:: DATA SUPPLIED ::
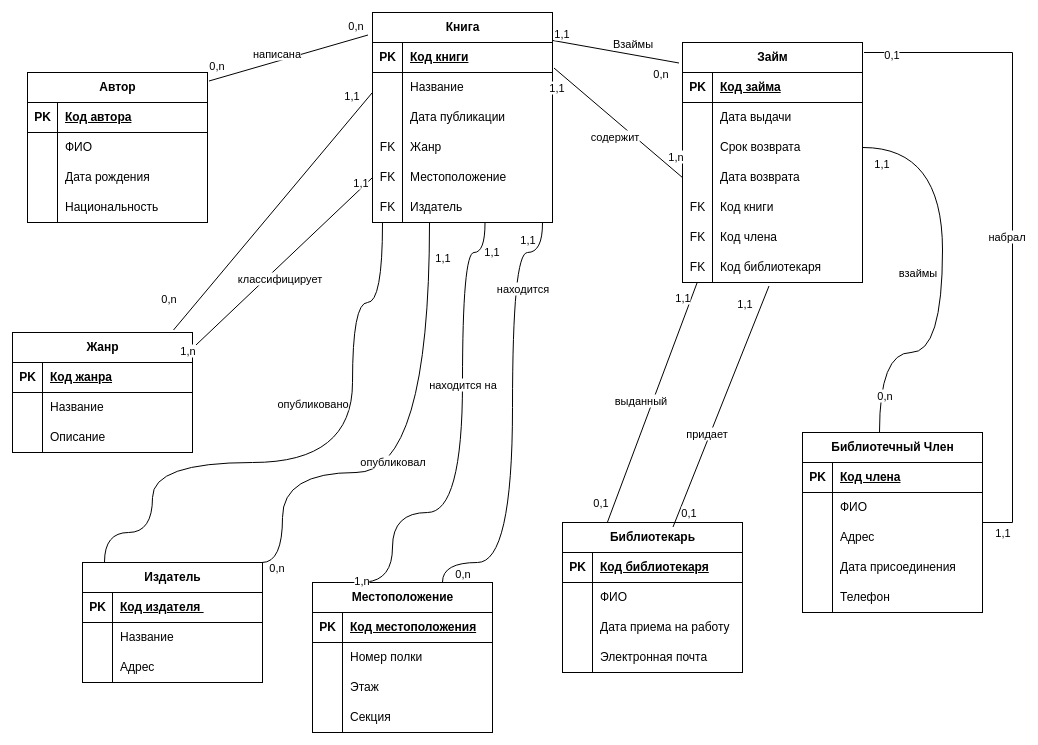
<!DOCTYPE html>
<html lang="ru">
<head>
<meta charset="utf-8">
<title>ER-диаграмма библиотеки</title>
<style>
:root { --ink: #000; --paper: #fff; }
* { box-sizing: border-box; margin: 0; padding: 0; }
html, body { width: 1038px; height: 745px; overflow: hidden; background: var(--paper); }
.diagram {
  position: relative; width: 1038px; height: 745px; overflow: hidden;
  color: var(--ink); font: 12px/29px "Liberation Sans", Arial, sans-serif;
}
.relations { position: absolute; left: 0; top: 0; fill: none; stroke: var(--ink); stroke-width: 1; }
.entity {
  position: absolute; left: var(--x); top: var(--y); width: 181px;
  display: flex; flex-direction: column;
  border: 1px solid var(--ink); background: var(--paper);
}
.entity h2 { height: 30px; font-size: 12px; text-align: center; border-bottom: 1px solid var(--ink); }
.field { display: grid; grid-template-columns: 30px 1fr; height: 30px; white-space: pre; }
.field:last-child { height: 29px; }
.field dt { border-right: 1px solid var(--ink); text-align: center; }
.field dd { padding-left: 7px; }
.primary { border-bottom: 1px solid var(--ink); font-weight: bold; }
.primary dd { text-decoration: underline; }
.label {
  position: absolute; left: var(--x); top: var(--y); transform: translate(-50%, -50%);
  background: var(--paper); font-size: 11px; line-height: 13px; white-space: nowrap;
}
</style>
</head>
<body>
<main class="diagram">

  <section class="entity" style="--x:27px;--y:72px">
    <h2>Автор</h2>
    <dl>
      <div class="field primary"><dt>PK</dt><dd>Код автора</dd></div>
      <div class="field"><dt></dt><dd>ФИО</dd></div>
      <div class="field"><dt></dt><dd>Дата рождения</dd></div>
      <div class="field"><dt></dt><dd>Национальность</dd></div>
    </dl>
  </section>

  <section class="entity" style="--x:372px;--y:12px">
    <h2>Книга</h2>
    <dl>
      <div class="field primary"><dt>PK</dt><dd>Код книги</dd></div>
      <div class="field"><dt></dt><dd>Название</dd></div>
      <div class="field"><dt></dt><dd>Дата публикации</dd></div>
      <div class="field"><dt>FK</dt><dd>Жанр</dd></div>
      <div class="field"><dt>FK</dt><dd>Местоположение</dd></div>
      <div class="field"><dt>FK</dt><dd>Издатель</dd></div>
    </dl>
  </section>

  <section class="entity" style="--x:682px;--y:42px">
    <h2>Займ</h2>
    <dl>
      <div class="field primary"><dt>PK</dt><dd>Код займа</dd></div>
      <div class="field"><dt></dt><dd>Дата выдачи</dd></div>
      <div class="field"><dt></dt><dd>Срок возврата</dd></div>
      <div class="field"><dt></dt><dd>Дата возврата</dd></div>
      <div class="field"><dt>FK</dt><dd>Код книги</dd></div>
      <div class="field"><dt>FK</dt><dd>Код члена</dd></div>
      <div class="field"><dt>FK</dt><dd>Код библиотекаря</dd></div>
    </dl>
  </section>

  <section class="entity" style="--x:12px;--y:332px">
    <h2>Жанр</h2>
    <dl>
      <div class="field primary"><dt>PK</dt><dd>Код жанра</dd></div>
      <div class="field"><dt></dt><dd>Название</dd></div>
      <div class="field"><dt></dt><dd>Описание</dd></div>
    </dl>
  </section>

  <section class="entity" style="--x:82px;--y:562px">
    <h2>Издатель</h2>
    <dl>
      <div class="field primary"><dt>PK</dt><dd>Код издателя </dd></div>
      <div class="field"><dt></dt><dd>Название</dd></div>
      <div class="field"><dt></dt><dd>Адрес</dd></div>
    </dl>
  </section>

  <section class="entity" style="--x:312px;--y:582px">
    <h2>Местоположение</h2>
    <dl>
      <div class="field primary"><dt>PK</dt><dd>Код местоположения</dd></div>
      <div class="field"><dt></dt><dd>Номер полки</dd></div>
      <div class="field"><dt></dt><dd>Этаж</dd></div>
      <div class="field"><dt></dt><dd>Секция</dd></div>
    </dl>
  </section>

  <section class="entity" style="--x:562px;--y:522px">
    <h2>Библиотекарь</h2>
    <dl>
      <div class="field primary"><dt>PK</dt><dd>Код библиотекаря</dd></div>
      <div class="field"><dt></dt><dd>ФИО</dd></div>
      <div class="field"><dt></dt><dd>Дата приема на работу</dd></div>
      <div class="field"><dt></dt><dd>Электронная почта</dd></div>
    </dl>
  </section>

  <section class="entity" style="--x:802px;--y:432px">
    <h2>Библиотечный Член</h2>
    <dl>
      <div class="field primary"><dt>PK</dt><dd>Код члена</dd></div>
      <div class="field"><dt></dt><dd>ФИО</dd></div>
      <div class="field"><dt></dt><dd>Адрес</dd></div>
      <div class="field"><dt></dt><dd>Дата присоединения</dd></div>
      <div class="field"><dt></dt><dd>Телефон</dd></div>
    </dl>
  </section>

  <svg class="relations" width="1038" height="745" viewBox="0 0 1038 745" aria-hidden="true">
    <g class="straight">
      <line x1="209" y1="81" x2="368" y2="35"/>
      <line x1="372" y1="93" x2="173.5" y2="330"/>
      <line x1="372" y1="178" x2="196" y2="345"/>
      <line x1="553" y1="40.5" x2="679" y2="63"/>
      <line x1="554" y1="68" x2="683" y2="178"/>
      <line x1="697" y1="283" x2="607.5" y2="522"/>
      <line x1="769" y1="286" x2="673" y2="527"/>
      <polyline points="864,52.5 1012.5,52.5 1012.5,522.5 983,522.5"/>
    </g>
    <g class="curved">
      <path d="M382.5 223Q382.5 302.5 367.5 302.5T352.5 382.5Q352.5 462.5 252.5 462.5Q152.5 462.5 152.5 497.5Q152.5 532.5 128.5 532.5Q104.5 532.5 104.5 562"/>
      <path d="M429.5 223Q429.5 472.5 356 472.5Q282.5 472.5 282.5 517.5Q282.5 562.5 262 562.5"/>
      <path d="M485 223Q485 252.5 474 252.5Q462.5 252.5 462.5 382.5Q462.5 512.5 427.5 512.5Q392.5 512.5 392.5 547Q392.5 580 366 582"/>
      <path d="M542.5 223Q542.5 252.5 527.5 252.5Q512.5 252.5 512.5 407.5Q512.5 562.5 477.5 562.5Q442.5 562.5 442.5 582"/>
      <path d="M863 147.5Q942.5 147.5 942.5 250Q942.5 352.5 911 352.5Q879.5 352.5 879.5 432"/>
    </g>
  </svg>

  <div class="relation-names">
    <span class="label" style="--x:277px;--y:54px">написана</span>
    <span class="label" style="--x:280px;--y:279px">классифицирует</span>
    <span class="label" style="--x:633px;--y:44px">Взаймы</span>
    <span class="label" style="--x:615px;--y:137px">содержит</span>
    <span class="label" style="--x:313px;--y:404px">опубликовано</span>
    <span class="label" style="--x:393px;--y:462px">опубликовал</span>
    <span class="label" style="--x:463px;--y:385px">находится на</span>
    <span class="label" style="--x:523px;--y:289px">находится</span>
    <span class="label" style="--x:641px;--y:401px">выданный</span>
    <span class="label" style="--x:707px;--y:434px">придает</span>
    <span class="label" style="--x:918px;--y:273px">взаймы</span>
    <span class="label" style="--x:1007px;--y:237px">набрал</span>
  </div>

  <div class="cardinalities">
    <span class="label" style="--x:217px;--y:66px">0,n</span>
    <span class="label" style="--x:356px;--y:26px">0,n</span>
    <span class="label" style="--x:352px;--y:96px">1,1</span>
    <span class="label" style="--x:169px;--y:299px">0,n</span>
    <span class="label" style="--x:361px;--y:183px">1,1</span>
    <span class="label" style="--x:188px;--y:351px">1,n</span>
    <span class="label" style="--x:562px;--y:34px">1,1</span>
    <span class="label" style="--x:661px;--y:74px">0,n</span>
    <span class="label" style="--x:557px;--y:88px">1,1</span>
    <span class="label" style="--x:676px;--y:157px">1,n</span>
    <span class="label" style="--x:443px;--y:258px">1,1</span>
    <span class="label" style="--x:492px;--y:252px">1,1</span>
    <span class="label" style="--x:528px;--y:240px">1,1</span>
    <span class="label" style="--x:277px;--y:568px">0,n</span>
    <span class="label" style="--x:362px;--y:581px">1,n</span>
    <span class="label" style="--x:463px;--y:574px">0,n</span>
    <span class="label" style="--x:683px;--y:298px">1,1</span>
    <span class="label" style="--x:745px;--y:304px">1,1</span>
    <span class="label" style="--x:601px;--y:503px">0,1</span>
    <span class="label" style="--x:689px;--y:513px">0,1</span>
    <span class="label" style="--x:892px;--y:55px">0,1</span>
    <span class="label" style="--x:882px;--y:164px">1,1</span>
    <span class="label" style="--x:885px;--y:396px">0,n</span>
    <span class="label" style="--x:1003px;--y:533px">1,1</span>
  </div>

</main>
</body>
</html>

:: WHAT NEEDS TO BE DONE ::
Would you copy out every line in the records that includes the string "height"?

:: SOLUTION TO THIS EXERCISE ::
html, body { width: 1038px; height: 745px; overflow: hidden; background: var(--paper); }
  position: relative; width: 1038px; height: 745px; overflow: hidden;
.entity h2 { height: 30px; font-size: 12px; text-align: center; border-bottom: 1px solid var(--ink); }
.field { display: grid; grid-template-columns: 30px 1fr; height: 30px; white-space: pre; }
.field:last-child { height: 29px; }
  background: var(--paper); font-size: 11px; line-height: 13px; white-space: nowrap;
  <svg class="relations" width="1038" height="745" viewBox="0 0 1038 745" aria-hidden="true">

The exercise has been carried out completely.